An air conditioner that contains a valve that allows it to alternate between heating and cooling.
A body of air or liquid from which heat is collected. With any heat pumps, the air outside the home is used as the heat source during the heating cycle.
The movement of heat from one place to another, between two substances, or within a substance.
The rate at which a specific device can add substantial heat to a substance, expressed in BTUh (British Thermal Units per hour)
A furnace that lies on its side, pulling in return air from one side and expelling warm air from the other
Heating, Ventilation, and Air Conditioning
The process of adding moisture to the air within a space

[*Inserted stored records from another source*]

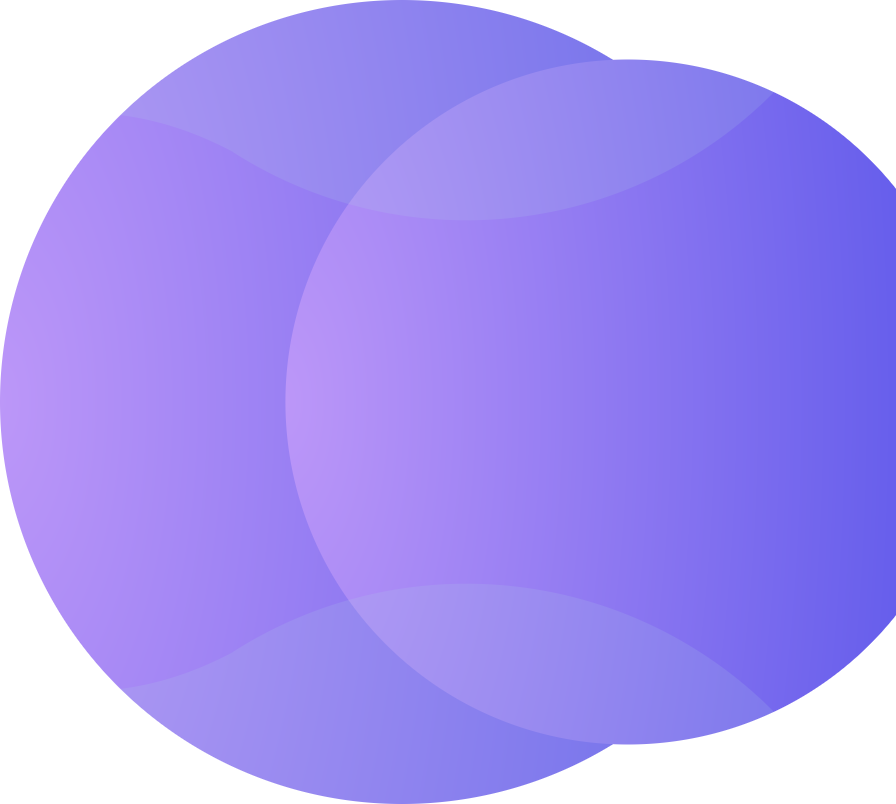
This background is drawn by a Shadertoy shader. Its source:

```glsl
// Two overlapping violet discs on white, each shaded from pink-lilac to indigo.
// A pale veil above and below, bounded by a mirrored wave of arc and parabola,
// tints both discs. All lengths are in units of the canvas height.

#define BIG_DISC    vec3(0.500, 0.0, 0.500)  // centre x, centre y, radius
#define SMALL_DISC  vec3(0.781, 0.0, 0.426)
#define VEIL_ARC    vec3(0.580, 0.765, 0.539)
#define WAVE_JOIN   0.290
#define WAVE_START  vec2(0.152, 0.3565)
#define LILAC       vec3(0.737, 0.592, 0.973)
#define INDIGO      vec3(0.365, 0.345, 0.918)
#define VEIL_COLOR  vec3(0.686, 0.824, 0.902)
#define VEIL_ALPHA  0.16
#define GLOW_STRETCH 0.45

// Antialiased fill of a signed distance (negative inside).
float coverage(float dist) {
    return clamp(0.5 - dist * iResolution.y, 0.0, 1.0);
}

float discDistance(vec2 p, vec3 disc) {
    return length(p - disc.xy) - disc.z;
}

// Glow spreading from the leftmost point of a disc.
vec3 discColor(vec2 p, vec3 disc) {
    vec2 fromLeft = p - disc.xy + vec2(disc.z, 0.0);
    float t = length(fromLeft * vec2(1.0, GLOW_STRETCH)) / (2.0 * disc.z);
    return mix(LILAC, INDIGO, clamp(t, 0.0, 1.0));
}

// Negative in the veil: an arc on the right, an eased tail on the left.
float veilDistance(vec2 p) {
    p.y = abs(p.y);
    if (p.x > WAVE_JOIN) return discDistance(p, VEIL_ARC);
    float u = p.x - WAVE_START.x;
    float edge = WAVE_START.y - 0.13 * u - 1.45 * u * u;
    float slope = 0.13 + 2.9 * u;
    return (edge - p.y) / sqrt(1.0 + slope * slope);
}

void mainImage(out vec4 fragColor, in vec2 fragCoord) {
    vec2 p = fragCoord / iResolution.y - vec2(0.0, 0.5);
    float veil = VEIL_ALPHA * coverage(veilDistance(p));

    // Stack the discs from back to front, each under the same veil.
    vec3 color = vec3(1.0);
    for (int i = 0; i < 2; i++) {
        vec3 disc = i == 0 ? BIG_DISC : SMALL_DISC;
        vec3 tinted = mix(discColor(p, disc), VEIL_COLOR, veil);
        color = mix(color, tinted, coverage(discDistance(p, disc)));
    }
    fragColor = vec4(color, 1.0);
}
```
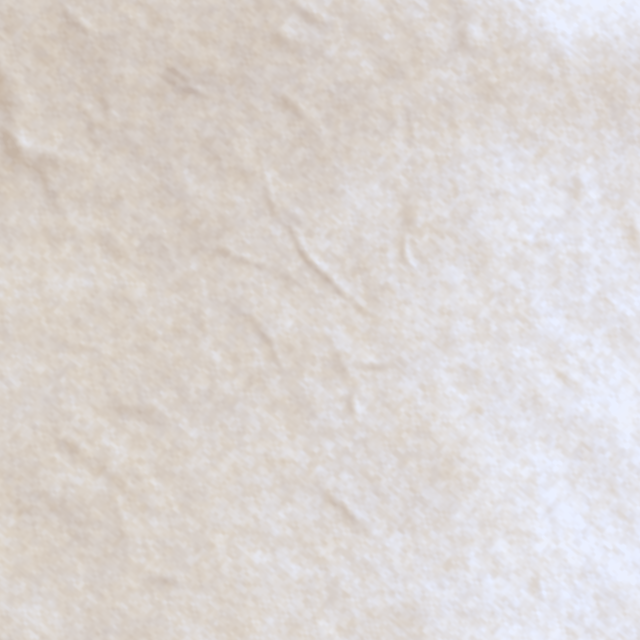
This texture is drawn by a Shadertoy shader. Its source:

```glsl
// Pale, softly rumpled cotton cloth, warm on the left and cool on the lit right.
// Scattered bent creases and smooth undulations shade a tone value, soft nap
// noise mottles it, and a three-stop ramp turns the tone into colour.

const vec3 SHADE_COLOR = vec3(0.808, 0.760, 0.722);
const vec3 CREAM_COLOR = vec3(0.857, 0.826, 0.800);
const vec3 LIGHT_COLOR = vec3(0.902, 0.903, 0.926);
const int CREASE_COUNT = 46;
const int LONG_CREASES = 5;
const float CREASE_DEPTH = 0.72;
const float UNDULATION = 0.42;
const float CRUMPLE = 0.27;
const float NAP_SCALE = 95.0;
const float NAP_CONTRAST = 0.52;
const float TINT_CONTRAST = 0.026;

float hash(vec2 p) {
    vec3 q = fract(vec3(p.xyx) * 0.1031);
    q += dot(q, q.yzx + 33.33);
    return fract((q.x + q.y) * q.z);
}

// Smooth value noise, centred on zero
float noise(vec2 p) {
    vec2 i = floor(p), f = fract(p);
    f = f * f * f * (f * (f * 6.0 - 15.0) + 10.0);
    float low = mix(hash(i), hash(i + vec2(1, 0)), f.x);
    float high = mix(hash(i + vec2(0, 1)), hash(i + vec2(1, 1)), f.x);
    return mix(low, high, f.y) - 0.5;
}

vec2 rotate(vec2 p, float angle) {
    float c = cos(angle), s = sin(angle);
    return vec2(c * p.x + s * p.y, c * p.y - s * p.x);
}

float fbm(vec2 p) {
    float sum = 0.0, weight = 0.5;
    for (int i = 0; i < 4; i++) {
        sum += weight * noise(p);
        p = rotate(p, 0.6) * 2.03 + 7.1;
        weight *= 0.5;
    }
    return sum;
}

// One soft fold: lit on its upper right flank, dark on the other
float crease(vec2 p, float id) {
    vec2 center = vec2(hash(vec2(id, 1.7)), hash(vec2(id, 5.3)));
    center.y = mix(center.y, sqrt(center.y), 0.5);
    float angle = -mix(0.05, 1.6, hash(vec2(id, 9.1)));
    bool isLong = id < float(LONG_CREASES) + 0.5;
    float reach = isLong ? 0.12 : mix(0.018, 0.05, hash(vec2(id, 13.9)));
    float width = mix(0.007, 0.017, hash(vec2(id, 17.3)));
    float strength = mix(0.25, 1.0, hash(vec2(id, 21.1)));

    vec2 q = rotate(p - center, angle);
    q.y += (hash(vec2(id, 25.7)) - 0.5) * 4.0 * q.x * q.x;
    q.y += 0.014 * noise(vec2(q.x * 22.0, id * 3.1));
    float along = exp(-q.x * q.x / (reach * reach));
    float across = q.y / width;
    float flank = across * exp(-across * across) * 1.4;
    float valley = -0.45 * exp(-across * across * 1.3);
    return (flank + valley) * along * strength;
}

// Broad light: bright right side, dim band near the top, bright top right corner
float broadLight(vec2 uv) {
    float side = smoothstep(0.25, 1.08, uv.x + 0.12 * (0.5 - uv.y));
    float band = exp(-pow((uv.y - 0.90 + 0.05 * uv.x) / 0.12, 2.0));
    float corner = smoothstep(0.26, 0.0, length((uv - 1.0) * vec2(0.8, 2.2)));
    float lowerLeft = smoothstep(0.7, 0.0, uv.y) * (1.0 - uv.x);
    return 0.36 + 0.68 * side + 0.12 * lowerLeft - 0.42 * band * (0.4 + 0.6 * side)
         + 0.4 * corner;
}

void mainImage(out vec4 fragColor, in vec2 fragCoord) {
    vec2 uv = fragCoord / iResolution.xy;

    // Diagonal undulations, stretched along the pull of the cloth
    vec2 warp = 0.05 * vec2(noise(uv * 5.0), noise(uv * 5.0 + 31.0));
    vec2 pull = rotate(uv + warp, -0.9);
    float tone = broadLight(uv);
    tone += UNDULATION * fbm(pull * vec2(5.0, 11.0) + 3.0);
    tone += CRUMPLE * noise(pull * vec2(16.0, 36.0));

    // Scattered folds
    float folds = 0.0;
    for (int i = 1; i <= CREASE_COUNT; i++) folds += crease(uv + 0.15 * warp, float(i));
    tone += CREASE_DEPTH * clamp(folds, -0.9, 0.7);

    // Soft fibre nap in three sizes
    vec2 fibre = rotate(uv, -0.7) * vec2(0.8, 1.1) * NAP_SCALE;
    float nap = 0.65 * noise(fibre) + 0.5 * noise(fibre * 1.9 + 17.0);
    nap += 0.3 * noise(rotate(fibre, 0.5) * 0.5 + 43.0);
    tone += NAP_CONTRAST * nap;

    // Tone to colour, with a faint warm and cool mottle
    tone = clamp(tone, -0.4, 1.25);
    vec3 color = tone < 0.5 ? mix(SHADE_COLOR, CREAM_COLOR, tone * 2.0)
                            : mix(CREAM_COLOR, LIGHT_COLOR, tone * 2.0 - 1.0);
    float tint = noise(uv * 72.0 + 50.0) + 0.6 * noise(uv * 14.0 + 80.0);
    color += TINT_CONTRAST * tint * vec3(0.4, 0.0, -1.0);
    color += 0.012 * (uv.x - 0.4) * vec3(-0.4, -0.2, 1.0);
    fragColor = vec4(color, 1.0);
}
```
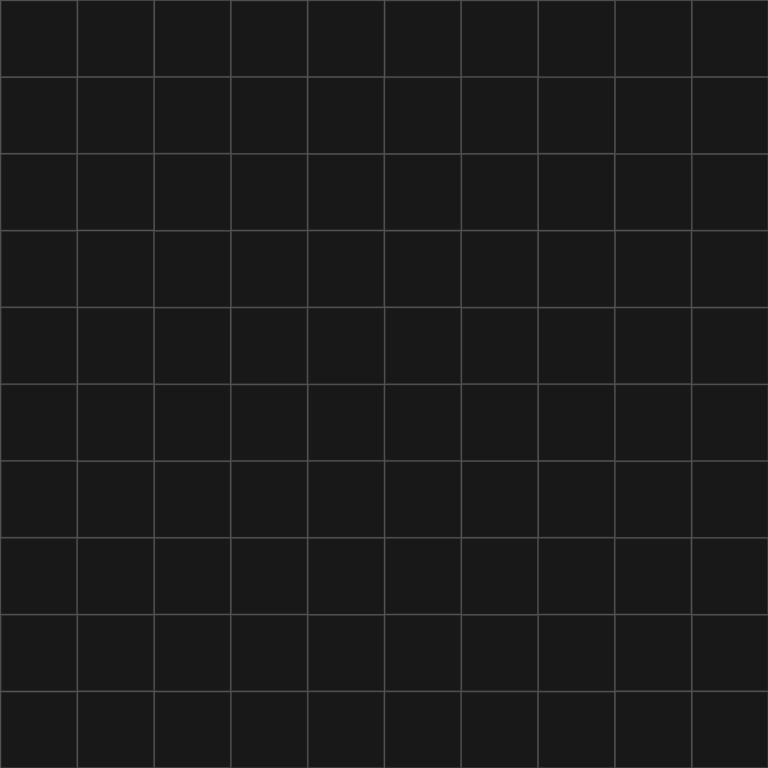
A three.js fragment shader for this pattern:

```glsl
varying vec2 vUv;

const float CELLS = 10.0;
const vec3 BACKGROUND = vec3(0.094);
const vec3 LINE_COLOR = vec3(0.33);
const float LINE_REACH = 0.002;
const vec2 LINE_OFFSET = vec2(0.0006, -0.0003);

float hash(vec2 p) {
  vec3 q = fract(vec3(p.xyx) * 0.1031);
  q += dot(q, q.yzx + 33.33);
  return fract((q.x + q.y) * q.z);
}

// Soft hairlines across one axis, varied slightly from segment to segment
float gridLine(float across, float along, float offset, float seed) {
  float position = (across - offset) * CELLS;
  float nearest = floor(position + 0.5);
  vec2 segment = vec2(mod(nearest, CELLS), mod(floor(along * CELLS), CELLS));
  float drift = (hash(segment + seed) - 0.5) * 0.0005;
  float strength = mix(0.9, 1.0, hash(segment + seed + 17.0));
  float dist = abs((position - nearest) / CELLS - drift);
  return strength * (1.0 - smoothstep(0.0, LINE_REACH, dist));
}

void main() {
  float vertical = gridLine(vUv.x, vUv.y, LINE_OFFSET.x, 3.0);
  float horizontal = gridLine(vUv.y, vUv.x, LINE_OFFSET.y, 41.0);

  // Crossings glow a touch brighter than single lines
  float coverage = max(vertical, horizontal) + 0.12 * vertical * horizontal;
  gl_FragColor = vec4(mix(BACKGROUND, LINE_COLOR, coverage), 1.0);
}
```
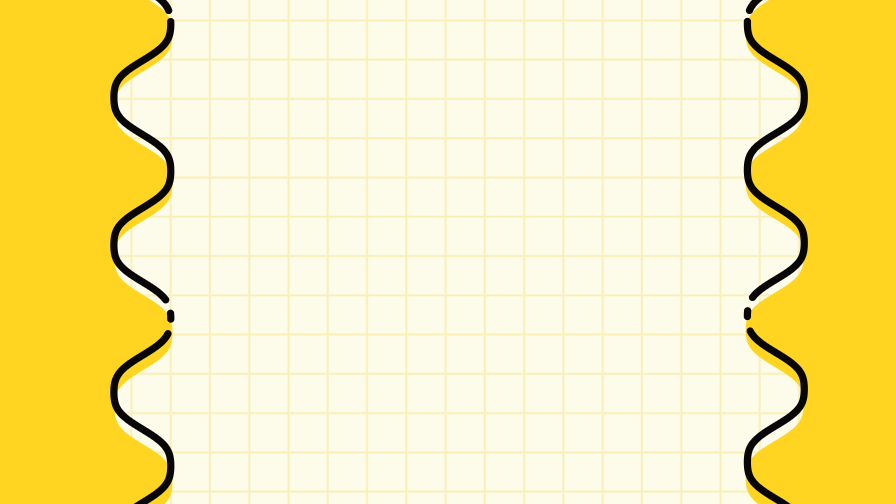
This background is drawn by a WebGL 1 fragment shader. Its source:

```glsl
precision highp float;
// Cream grid paper between two scalloped yellow side bands, each followed by a
// broken black wavy stroke. The left side is mirrored to make the right; the
// stroke is a distance to a wave, found by projecting onto it a few times.

uniform vec2 u_resolution;

const vec2 CANVAS = vec2(768.0, 432.0);  // design units, y measured downwards
const float MIRROR_X = 393.5;
const float TAU = 6.2831853;

// Wave with slightly squared bulges, between about -1 and 1.
float wave(float t) {
  return cos(t) - 0.08 * cos(3.0 * t);
}

float strokeX(float y) {
  return 122.0 + 26.5 * wave((y - 20.5) * TAU / 126.3);
}

float bandX(float y) {
  return 123.0 + 27.0 * wave((y - 29.0) * TAU / 128.0);
}

float slopeOfStroke(float y) {
  return strokeX(y + 0.5) - strokeX(y - 0.5);
}

float slopeOfBand(float y) {
  return bandX(y + 0.5) - bandX(y - 0.5);
}

// Distance to the part of the stroke from y = top to y = bottom, round ended.
float strokeDistance(vec2 p, float top, float bottom) {
  float y = clamp(p.y, top, bottom);
  for (int i = 0; i < 5; i++) {
    float slope = slopeOfStroke(y);
    float stepY = ((p.x - strokeX(y)) * slope + p.y - y) / (1.0 + slope * slope);
    y = clamp(y + stepY, top, bottom);
  }
  return length(p - vec2(strokeX(y), y));
}

// Smooth coverage of the region where the signed distance is negative.
float cover(float d, float pixel) {
  return clamp(0.5 - d / pixel, 0.0, 1.0);
}

void main() {
  vec2 p = gl_FragCoord.xy / u_resolution * CANVAS;
  p.y = CANVAS.y - p.y;
  float pixel = CANVAS.y / u_resolution.y;

  vec3 cream = vec3(0.993, 0.985, 0.918);
  vec3 gridLine = vec3(0.98, 0.93, 0.68);
  vec3 yellow = vec3(1.0, 0.835, 0.135);
  vec3 ink = vec3(0.035, 0.025, 0.03);

  // Grid paper
  vec2 toLine = abs(mod(p - vec2(146.3, 17.5) + 16.83, 33.66) - 16.83);
  float grid = cover(min(toLine.x, toLine.y) - 0.85, 1.4 * pixel);
  vec3 color = mix(cream, gridLine, 0.85 * grid);

  // Fold the right side onto the left; its waves are slightly tighter
  vec2 q = p;
  if (p.x > MIRROR_X) q = vec2(2.0 * MIRROR_X - p.x, p.y * 1.008);

  // Yellow band
  float slope = slopeOfBand(q.y);
  float band = (q.x - bandX(q.y)) / sqrt(1.0 + slope * slope);
  color = mix(color, yellow, cover(band, pixel));

  // Black stroke in four pieces
  float d = strokeDistance(q, -20.0, 9.0);
  d = min(d, strokeDistance(q, 18.5, 257.0));
  d = min(d, strokeDistance(q, 268.5, 273.5));
  d = min(d, strokeDistance(q, 286.0, 460.0));
  color = mix(color, ink, cover(d - 3.1, pixel));

  gl_FragColor = vec4(color, 1.0);
}
```
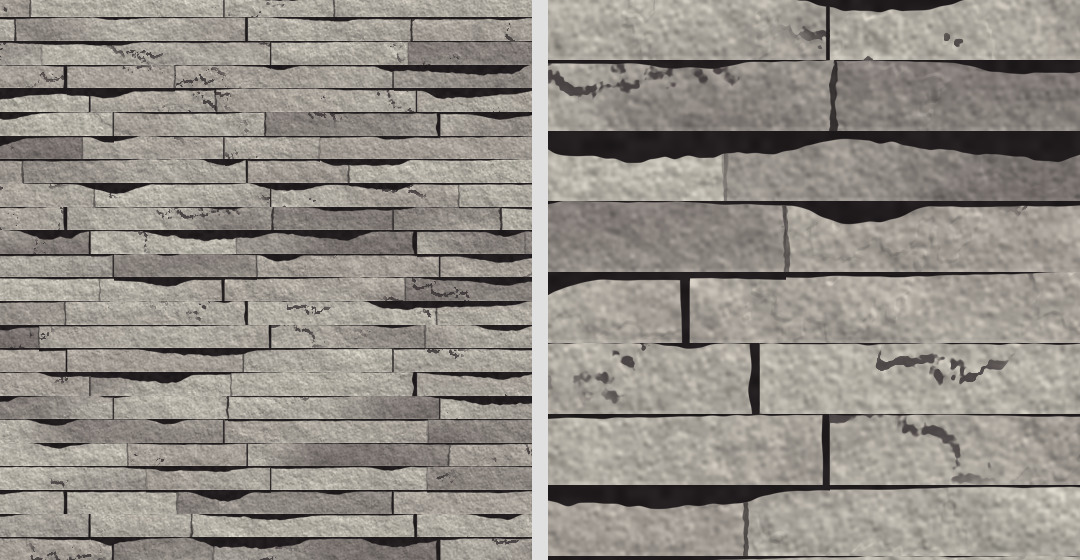
Left, the full canvas; right, a detail of the centre.
A Shadertoy shader for this texture:

```glsl
const float COURSE = 0.0422;   // course height
const float PANEL = 0.583;     // panel length between stepped joints
const vec2 LIGHT = vec2(0.45, 0.89);

const vec3 PALE = vec3(0.71, 0.695, 0.655);
const vec3 WARM = vec3(0.64, 0.615, 0.585);
const vec3 MAUVE = vec3(0.475, 0.447, 0.435);
const vec3 SHADOW = vec3(0.12, 0.104, 0.11);

struct Stone {
    vec2 id;
    float mainJoint;   // signed distance to the panel joint
    float minorJoint;  // signed distance to the split inside the panel
    float jointSeed;
};

float hash(vec2 p) {
    vec3 q = fract(p.xyx * 0.1031);
    q += dot(q, q.yzx + 33.33);
    return fract((q.x + q.y) * q.z);
}

float noise(vec2 p) {
    vec2 i = floor(p), f = fract(p);
    f = f * f * (3.0 - 2.0 * f);
    float low = mix(hash(i), hash(i + vec2(1, 0)), f.x);
    float high = mix(hash(i + vec2(0, 1)), hash(i + vec2(1, 1)), f.x);
    return mix(low, high, f.y);
}

// Octaves are rotated to hide the lattice
float fbm(vec2 p) {
    float sum = 0.0, gain = 0.45;
    for (int i = 0; i < 4; i++) {
        sum += gain * noise(p);
        p = mat2(1.6, 1.2, -1.2, 1.6) * p + 17.7;
        gain *= 0.68;
    }
    return sum;
}

// Panels step sideways over three courses, then shift by half a panel
Stone stoneAt(float x, float row) {
    float start = 0.401 + 0.0417 * mod(row, 3.0) + 0.302 * step(2.5, mod(row, 6.0));
    float u = (x - start) / PANEL;
    float panel = floor(u), nearest = floor(u + 0.5);
    float split = mix(0.28, 0.66, hash(vec2(panel + 40.0, row + 9.0)));
    float along = u - panel;
    vec2 id = vec2(panel * 2.0 + step(split, along) + 20.0, row + 5.0);
    return Stone(id, (u - nearest) * PANEL, (along - split) * PANEL,
                 hash(vec2(nearest + 71.0, row + 31.0)));
}

// Flaked plateaus with jagged rims
float ledge(vec2 p) {
    vec2 warp = vec2(fbm(p * 45.0), fbm(p * 45.0 + 50.0)) - 0.5;
    return smoothstep(0.57, 0.65, noise(p * vec2(12.0, 24.0) + warp * 1.1));
}

float relief(vec2 p) {
    return fbm(p * 38.0) + 0.1 * ledge(p);
}

// Band of shade under the course above, with a broken lower edge
float overhang(float x, float row, float rise) {
    float bite = smoothstep(0.57, 0.97, noise(vec2(x * 10.0, row * 7.3 + 3.0)));
    float ragged = noise(vec2(x * 55.0, row * 5.1)) + 0.6 * noise(vec2(x * 140.0, row * 9.7)) - 0.8;
    float thin = 0.07 * smoothstep(0.3, 0.75, noise(vec2(x * 6.0, row * 3.7 + 40.0)));
    return thin + 0.36 * bite + 0.08 * max(rise, 0.0) + 0.1 * ragged * (0.3 + bite);
}

float gap(float dist, float halfWidth, float blur) {
    return 1.0 - smoothstep(halfWidth - blur, halfWidth + blur, abs(dist));
}

vec3 stoneColor(vec2 p, vec2 id) {
    float patchy = noise(p * vec2(6.0, 12.0));
    float dark = smoothstep(0.6, 0.97, hash(id) * 0.76 + patchy * 0.34);
    vec3 base = mix(PALE, WARM, smoothstep(0.2, 0.8, 0.5 * hash(id + 13.0) + 0.5 * patchy));
    return mix(base, MAUVE, dark);
}

void mainImage(out vec4 fragColor, in vec2 fragCoord) {
    vec2 p = fragCoord / iResolution.y;
    float pixel = 1.0 / iResolution.y;

    // Courses counted from the top
    float level = (1.0 - p.y) / COURSE + 0.26;
    float row = floor(level), down = level - row;
    Stone stone = stoneAt(p.x, row);
    Stone above = stoneAt(p.x, row - 1.0);

    // Split stone face lit from the upper right
    vec2 face = p + 6.0 * vec2(hash(stone.id + 3.0), hash(stone.id + 8.0));
    float slope = relief(face) - relief(face + LIGHT * 0.0024);
    float facet = fbm(face * 13.0) - fbm((face + LIGHT * 0.008) * 13.0);
    float grain = noise(face * 340.0) - 0.5;
    vec3 color = stoneColor(face, stone.id);
    color *= 1.0 + 1.1 * slope + 0.45 * facet + 0.16 * grain;
    color *= 1.03 - 0.08 * down;
    color += 0.04 * smoothstep(0.93, 0.97, down);

    // Shade beneath scattered flakes
    float chip = smoothstep(0.25, 0.8, ledge(face + LIGHT * 0.006) - ledge(face));
    chip *= smoothstep(0.54, 0.74, noise(face * vec2(8.0, 14.0) + 30.0));
    color = mix(color, SHADOW * 1.8, 0.8 * chip);

    // Course shadows, and joints shaded on their left side
    float rise = hash(above.id + 21.0) - hash(stone.id + 21.0);
    float depth = overhang(p.x, row, rise);
    float blur = 0.8 * pixel / COURSE;
    float shade = 1.0 - smoothstep(depth - blur, depth + blur, down);
    float wear = noise(vec2(p.x * 12.0, level * 3.0));
    float width = 0.0011 + 0.0045 * pow(stone.jointSeed, 3.0) * (0.4 + wear);
    shade = max(shade, gap(stone.mainJoint + width, width, 0.8 * pixel));
    float wobble = 0.005 * (fbm(p * 60.0) - 0.5);
    float minor = gap(stone.minorJoint + wobble, 0.0009 + 0.0014 * wear, 0.8 * pixel);
    shade = max(shade, minor * mix(0.1, 0.85, hash(stone.id.yy + 2.0)));
    color = mix(color, SHADOW * (0.85 + 0.4 * noise(p * 150.0)), shade);

    fragColor = vec4(clamp(color, 0.0, 1.0), 1.0);
}
```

The amount of moisture in the air. Air conditioners remove moisture for added comfort
A premium, synthetic air conditioner oil that improves heat transfer capability and reduces wear and tear. Air conditioning systems produce cooler air, use less energy and last longer.
This is usually located inside the house and contains the indoor coil, fan, motor, and filtering device, sometimes called the air handler.
Refrigerant containing portion of a fan coil unit similar to a car radiator, typically made of several rows of copper tubing with aluminum fins.
Any material that slows down the transfer of heat.
Integrally Controlled Motor (ICM)
A variable-speed motor that operates at low RPM when possible for efficiency and quiet operation. ICM motors are more than 90% efficient versus 60% efficiency for conventional motors.
A unit of work or energy. It takes ~ 1,000 joules to equal a British thermal unit. It typically takes ~ 1 million joules to make a pot of coffee.
Equal to 1,000 watts. Kilowatt-hour (kWh) - A common unit of electrical consumption measured by the total energy created by one kilowatt in one hour.
kWh (kilowatt hour)
A kilowatt hour (kWh) is the amount of kilowatts of electricity used in one hour of operation of any equipment. The most commonly-used unit of measure telling the amount of electricity consumed over time. It means one kilowatt of electricity supplied for one hour. It is the basis for your electricity rate.
Latent Cooling Capacity
An A/C system's capability to remove moisture from the air.
The heat energy needed to change the state of a substance (i.e.: from a liquid to a gas) but not it's temperature.
An abbreviation for a screen type - Liquid Crystal Display.
A mathematical design tool used to determine the heat gain and heat loss in a building so that properly sized air conditioning and heating equipment may be installed.